(DATASET begins)

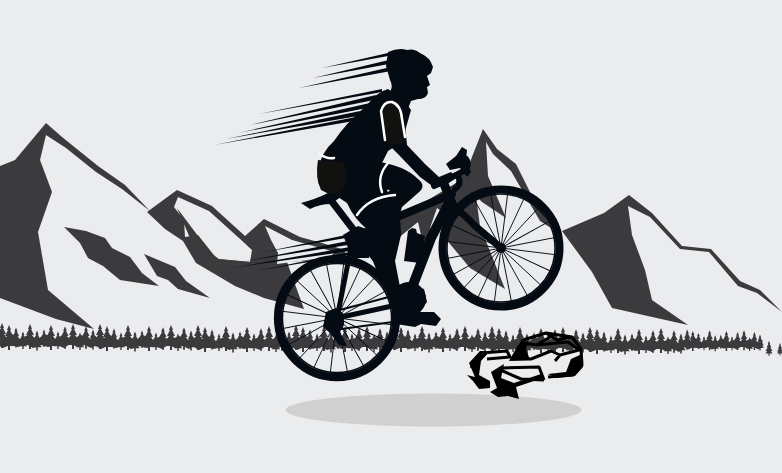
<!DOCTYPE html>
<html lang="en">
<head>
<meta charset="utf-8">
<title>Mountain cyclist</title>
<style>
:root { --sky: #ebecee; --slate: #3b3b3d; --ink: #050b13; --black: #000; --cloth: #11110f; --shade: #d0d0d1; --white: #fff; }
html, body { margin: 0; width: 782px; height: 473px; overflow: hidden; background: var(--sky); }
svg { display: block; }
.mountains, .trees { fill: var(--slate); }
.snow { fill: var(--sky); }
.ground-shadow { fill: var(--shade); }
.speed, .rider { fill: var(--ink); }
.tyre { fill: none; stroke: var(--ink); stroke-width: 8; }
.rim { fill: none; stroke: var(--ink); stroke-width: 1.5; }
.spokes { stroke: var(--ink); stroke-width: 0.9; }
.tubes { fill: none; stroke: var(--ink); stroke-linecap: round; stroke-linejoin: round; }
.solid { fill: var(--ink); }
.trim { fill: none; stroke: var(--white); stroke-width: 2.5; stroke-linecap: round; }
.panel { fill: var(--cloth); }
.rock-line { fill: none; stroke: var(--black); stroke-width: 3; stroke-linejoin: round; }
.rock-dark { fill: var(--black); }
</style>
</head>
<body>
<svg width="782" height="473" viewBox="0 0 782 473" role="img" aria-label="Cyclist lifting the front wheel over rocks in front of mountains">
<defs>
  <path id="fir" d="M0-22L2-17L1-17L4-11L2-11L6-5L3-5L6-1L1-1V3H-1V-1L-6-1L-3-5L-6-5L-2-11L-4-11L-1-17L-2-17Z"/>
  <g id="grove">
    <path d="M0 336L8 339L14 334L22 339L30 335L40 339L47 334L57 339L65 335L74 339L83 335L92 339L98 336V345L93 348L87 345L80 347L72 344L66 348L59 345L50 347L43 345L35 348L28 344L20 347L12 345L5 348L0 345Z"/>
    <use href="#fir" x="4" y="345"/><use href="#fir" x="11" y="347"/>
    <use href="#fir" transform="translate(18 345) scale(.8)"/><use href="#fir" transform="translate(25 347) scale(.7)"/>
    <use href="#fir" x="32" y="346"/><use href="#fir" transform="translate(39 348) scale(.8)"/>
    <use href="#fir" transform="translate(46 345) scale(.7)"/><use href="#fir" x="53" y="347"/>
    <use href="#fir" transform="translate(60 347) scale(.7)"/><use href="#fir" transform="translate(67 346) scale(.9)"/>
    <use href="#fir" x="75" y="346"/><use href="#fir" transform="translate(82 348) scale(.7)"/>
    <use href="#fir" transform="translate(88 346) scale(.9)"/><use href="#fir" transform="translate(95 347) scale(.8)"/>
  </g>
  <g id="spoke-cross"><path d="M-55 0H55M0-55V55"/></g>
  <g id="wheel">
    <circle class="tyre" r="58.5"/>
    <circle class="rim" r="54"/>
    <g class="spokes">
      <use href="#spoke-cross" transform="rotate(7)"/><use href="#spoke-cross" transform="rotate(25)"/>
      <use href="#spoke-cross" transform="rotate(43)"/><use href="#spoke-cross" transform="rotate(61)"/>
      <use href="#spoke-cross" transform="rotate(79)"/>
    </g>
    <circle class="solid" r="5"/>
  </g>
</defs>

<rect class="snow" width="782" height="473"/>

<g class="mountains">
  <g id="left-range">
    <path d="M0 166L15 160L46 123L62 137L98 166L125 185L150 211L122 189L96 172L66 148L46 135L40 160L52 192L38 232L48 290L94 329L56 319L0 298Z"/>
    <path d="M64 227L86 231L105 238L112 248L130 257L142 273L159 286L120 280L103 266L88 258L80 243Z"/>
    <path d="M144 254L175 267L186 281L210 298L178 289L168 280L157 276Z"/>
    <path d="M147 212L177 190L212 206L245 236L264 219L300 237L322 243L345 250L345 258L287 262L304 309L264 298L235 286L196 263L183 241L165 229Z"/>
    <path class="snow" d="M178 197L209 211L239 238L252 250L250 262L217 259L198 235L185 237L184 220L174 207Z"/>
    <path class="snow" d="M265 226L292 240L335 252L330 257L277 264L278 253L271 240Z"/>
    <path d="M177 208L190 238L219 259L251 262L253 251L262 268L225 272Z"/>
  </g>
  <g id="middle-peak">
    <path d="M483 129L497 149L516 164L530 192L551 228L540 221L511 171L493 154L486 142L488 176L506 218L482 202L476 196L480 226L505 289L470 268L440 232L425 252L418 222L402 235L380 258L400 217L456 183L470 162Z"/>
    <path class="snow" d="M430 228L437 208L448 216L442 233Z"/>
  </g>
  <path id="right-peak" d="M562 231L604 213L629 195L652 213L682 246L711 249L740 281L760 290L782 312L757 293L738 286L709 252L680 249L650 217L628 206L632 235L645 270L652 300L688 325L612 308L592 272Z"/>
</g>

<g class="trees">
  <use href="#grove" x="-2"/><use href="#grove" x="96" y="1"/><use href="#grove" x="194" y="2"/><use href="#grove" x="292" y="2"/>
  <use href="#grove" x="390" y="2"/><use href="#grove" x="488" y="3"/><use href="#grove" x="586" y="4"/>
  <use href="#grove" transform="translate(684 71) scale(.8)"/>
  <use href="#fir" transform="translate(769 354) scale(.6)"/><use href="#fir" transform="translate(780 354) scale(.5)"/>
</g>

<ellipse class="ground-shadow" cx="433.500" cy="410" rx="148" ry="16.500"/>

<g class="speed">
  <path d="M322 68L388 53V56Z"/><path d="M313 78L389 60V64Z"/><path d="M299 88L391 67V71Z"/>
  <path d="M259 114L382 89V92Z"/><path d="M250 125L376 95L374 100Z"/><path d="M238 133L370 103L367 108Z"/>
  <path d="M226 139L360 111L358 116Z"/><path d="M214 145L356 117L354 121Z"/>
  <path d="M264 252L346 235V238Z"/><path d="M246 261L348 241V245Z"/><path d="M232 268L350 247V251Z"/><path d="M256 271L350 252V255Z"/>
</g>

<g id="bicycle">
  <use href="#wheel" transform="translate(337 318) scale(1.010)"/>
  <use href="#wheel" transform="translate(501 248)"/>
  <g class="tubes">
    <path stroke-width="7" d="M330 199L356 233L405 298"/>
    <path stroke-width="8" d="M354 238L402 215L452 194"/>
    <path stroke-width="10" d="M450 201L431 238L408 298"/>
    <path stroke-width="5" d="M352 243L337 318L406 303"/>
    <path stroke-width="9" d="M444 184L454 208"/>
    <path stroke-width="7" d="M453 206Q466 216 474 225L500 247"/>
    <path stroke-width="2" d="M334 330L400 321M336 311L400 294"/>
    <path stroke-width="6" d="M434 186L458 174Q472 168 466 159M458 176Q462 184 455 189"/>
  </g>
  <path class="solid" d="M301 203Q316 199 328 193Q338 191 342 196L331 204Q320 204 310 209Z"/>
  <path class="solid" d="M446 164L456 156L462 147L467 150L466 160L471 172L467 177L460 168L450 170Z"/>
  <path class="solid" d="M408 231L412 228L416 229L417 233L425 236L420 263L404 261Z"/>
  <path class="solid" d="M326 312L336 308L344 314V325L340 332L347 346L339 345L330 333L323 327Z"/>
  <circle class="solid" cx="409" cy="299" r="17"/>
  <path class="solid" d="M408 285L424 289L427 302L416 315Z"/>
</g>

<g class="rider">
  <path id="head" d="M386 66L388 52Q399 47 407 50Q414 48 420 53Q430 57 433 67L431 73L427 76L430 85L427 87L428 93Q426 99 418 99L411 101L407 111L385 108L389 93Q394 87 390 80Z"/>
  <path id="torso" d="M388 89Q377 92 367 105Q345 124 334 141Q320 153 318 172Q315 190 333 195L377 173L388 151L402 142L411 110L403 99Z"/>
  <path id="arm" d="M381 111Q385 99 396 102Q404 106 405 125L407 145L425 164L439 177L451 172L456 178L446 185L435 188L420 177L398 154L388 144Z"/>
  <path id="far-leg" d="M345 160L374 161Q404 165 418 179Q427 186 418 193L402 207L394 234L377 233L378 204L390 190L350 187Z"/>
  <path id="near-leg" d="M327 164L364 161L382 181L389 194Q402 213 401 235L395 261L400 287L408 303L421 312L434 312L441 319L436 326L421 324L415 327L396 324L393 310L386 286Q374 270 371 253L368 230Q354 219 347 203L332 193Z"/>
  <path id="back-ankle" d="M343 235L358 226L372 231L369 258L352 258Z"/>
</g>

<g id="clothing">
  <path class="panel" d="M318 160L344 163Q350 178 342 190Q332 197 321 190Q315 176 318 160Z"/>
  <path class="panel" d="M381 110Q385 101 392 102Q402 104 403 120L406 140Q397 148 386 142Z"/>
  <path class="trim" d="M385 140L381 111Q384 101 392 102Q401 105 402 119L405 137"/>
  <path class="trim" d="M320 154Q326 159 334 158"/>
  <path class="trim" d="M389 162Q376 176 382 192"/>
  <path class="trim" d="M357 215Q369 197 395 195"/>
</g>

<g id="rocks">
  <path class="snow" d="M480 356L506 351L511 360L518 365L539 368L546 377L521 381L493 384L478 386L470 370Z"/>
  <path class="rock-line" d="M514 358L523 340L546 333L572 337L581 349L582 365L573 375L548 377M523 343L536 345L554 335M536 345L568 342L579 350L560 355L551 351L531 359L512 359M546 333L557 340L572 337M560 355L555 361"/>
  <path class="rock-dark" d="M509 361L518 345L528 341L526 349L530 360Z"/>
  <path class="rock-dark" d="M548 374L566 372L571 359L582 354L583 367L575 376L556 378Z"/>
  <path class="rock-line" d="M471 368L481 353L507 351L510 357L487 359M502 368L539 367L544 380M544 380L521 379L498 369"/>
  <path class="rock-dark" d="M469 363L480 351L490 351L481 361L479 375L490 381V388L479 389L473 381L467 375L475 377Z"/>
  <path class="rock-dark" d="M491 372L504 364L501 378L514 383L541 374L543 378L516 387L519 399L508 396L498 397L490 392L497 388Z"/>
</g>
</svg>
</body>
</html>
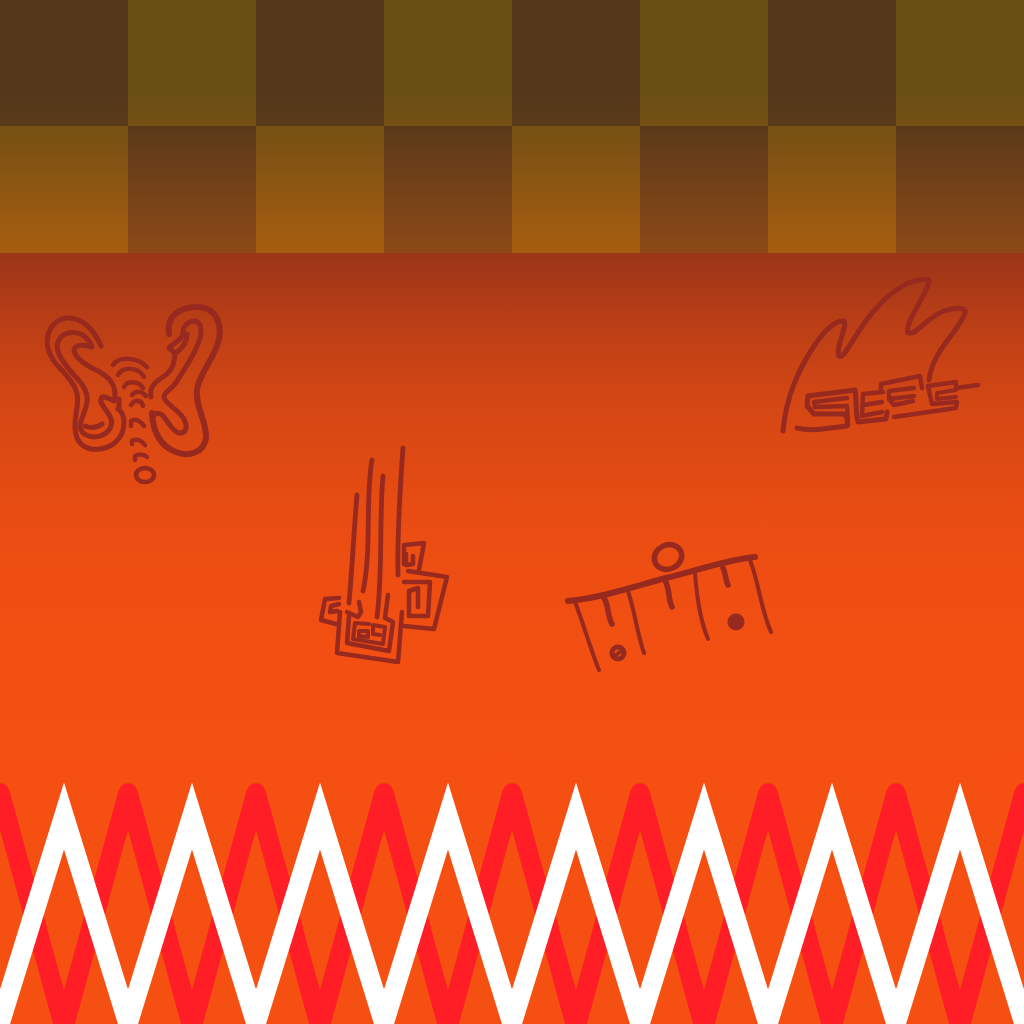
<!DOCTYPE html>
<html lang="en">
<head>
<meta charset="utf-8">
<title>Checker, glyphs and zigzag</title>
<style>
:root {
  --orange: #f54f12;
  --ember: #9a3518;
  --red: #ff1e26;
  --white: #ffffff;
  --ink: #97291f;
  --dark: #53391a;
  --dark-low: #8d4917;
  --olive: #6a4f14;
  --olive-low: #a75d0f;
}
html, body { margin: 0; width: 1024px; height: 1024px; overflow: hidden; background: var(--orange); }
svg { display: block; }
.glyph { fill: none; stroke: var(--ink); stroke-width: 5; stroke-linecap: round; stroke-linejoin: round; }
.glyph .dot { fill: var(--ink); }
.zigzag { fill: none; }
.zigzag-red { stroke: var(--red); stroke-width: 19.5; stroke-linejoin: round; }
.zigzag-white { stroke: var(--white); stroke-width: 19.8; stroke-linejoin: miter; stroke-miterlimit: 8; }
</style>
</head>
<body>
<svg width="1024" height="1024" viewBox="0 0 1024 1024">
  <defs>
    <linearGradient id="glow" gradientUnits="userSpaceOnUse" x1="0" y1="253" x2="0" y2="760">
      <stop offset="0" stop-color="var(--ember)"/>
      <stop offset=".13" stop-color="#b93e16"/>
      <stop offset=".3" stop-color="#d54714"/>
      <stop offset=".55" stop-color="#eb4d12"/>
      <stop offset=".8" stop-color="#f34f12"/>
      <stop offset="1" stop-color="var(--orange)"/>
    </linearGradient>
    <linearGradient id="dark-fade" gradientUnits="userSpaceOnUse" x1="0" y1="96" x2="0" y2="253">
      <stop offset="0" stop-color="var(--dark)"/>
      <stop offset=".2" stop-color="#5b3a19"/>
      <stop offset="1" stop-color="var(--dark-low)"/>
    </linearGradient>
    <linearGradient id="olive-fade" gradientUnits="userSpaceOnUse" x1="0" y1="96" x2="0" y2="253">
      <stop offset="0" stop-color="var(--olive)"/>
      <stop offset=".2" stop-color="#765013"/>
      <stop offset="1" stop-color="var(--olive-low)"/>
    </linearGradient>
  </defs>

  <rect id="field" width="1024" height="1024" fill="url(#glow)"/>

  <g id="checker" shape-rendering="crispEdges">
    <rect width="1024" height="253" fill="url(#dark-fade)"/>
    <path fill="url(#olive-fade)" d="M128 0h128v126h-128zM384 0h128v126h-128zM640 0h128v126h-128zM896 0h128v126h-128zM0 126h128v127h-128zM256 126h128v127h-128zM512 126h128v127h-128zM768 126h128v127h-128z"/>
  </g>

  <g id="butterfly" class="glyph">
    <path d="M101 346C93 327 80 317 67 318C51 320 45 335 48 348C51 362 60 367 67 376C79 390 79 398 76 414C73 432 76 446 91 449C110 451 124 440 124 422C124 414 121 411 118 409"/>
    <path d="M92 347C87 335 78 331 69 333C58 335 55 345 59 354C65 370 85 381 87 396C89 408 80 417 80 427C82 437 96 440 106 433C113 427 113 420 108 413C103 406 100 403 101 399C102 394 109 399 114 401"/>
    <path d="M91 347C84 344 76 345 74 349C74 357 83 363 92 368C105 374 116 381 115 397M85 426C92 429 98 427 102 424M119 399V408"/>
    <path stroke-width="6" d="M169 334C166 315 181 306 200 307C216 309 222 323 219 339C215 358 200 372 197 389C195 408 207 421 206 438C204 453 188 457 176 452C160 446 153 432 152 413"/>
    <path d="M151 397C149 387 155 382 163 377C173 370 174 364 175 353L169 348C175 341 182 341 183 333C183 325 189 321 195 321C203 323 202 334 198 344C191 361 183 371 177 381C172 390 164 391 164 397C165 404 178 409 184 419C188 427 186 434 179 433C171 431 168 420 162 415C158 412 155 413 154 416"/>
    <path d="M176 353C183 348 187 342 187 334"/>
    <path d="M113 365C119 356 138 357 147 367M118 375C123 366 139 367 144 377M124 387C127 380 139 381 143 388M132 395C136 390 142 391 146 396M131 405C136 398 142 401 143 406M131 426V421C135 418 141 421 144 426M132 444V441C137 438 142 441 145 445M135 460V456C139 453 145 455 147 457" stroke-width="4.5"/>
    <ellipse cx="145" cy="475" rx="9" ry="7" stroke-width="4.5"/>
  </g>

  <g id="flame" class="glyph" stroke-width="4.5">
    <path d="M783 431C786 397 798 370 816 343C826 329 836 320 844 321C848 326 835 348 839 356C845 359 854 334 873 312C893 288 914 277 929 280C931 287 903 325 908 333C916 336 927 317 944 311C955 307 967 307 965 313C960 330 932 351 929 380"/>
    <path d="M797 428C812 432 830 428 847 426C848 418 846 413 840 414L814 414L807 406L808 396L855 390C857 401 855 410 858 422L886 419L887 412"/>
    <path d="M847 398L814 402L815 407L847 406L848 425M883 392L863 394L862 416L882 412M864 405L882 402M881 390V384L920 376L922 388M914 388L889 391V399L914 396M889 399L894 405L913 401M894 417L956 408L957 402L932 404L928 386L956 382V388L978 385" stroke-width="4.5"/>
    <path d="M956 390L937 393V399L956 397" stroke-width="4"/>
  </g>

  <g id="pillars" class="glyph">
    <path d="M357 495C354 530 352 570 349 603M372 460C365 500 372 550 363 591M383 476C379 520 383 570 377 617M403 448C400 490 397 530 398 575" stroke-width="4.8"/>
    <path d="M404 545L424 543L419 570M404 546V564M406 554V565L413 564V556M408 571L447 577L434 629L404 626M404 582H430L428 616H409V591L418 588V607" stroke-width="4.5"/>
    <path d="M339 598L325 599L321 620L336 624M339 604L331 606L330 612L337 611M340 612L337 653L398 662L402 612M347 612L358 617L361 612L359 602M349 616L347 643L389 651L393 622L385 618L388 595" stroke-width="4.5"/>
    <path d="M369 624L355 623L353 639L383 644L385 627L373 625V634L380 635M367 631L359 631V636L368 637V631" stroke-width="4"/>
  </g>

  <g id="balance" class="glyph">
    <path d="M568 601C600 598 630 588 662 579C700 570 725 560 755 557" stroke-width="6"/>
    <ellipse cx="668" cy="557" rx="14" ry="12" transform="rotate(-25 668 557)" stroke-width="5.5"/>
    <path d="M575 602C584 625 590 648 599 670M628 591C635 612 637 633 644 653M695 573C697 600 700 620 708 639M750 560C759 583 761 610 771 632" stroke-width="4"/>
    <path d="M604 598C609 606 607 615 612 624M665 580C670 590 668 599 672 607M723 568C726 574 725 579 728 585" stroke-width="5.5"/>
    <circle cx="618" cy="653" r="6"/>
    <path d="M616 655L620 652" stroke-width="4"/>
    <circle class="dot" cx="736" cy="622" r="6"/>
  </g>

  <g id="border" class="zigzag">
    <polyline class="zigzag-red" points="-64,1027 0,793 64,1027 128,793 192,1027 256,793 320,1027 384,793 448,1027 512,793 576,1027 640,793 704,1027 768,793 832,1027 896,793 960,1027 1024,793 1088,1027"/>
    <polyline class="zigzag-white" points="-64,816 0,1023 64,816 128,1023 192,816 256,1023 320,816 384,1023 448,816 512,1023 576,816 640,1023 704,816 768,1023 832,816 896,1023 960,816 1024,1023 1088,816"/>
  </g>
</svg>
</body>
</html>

(DATASET ends)

§ AIM OF THE TASK:
Each line in the records above with "orange" must be returned.

§ THE ANSWER:
  --orange: #f54f12;
html, body { margin: 0; width: 1024px; height: 1024px; overflow: hidden; background: var(--orange); }
      <stop offset="1" stop-color="var(--orange)"/>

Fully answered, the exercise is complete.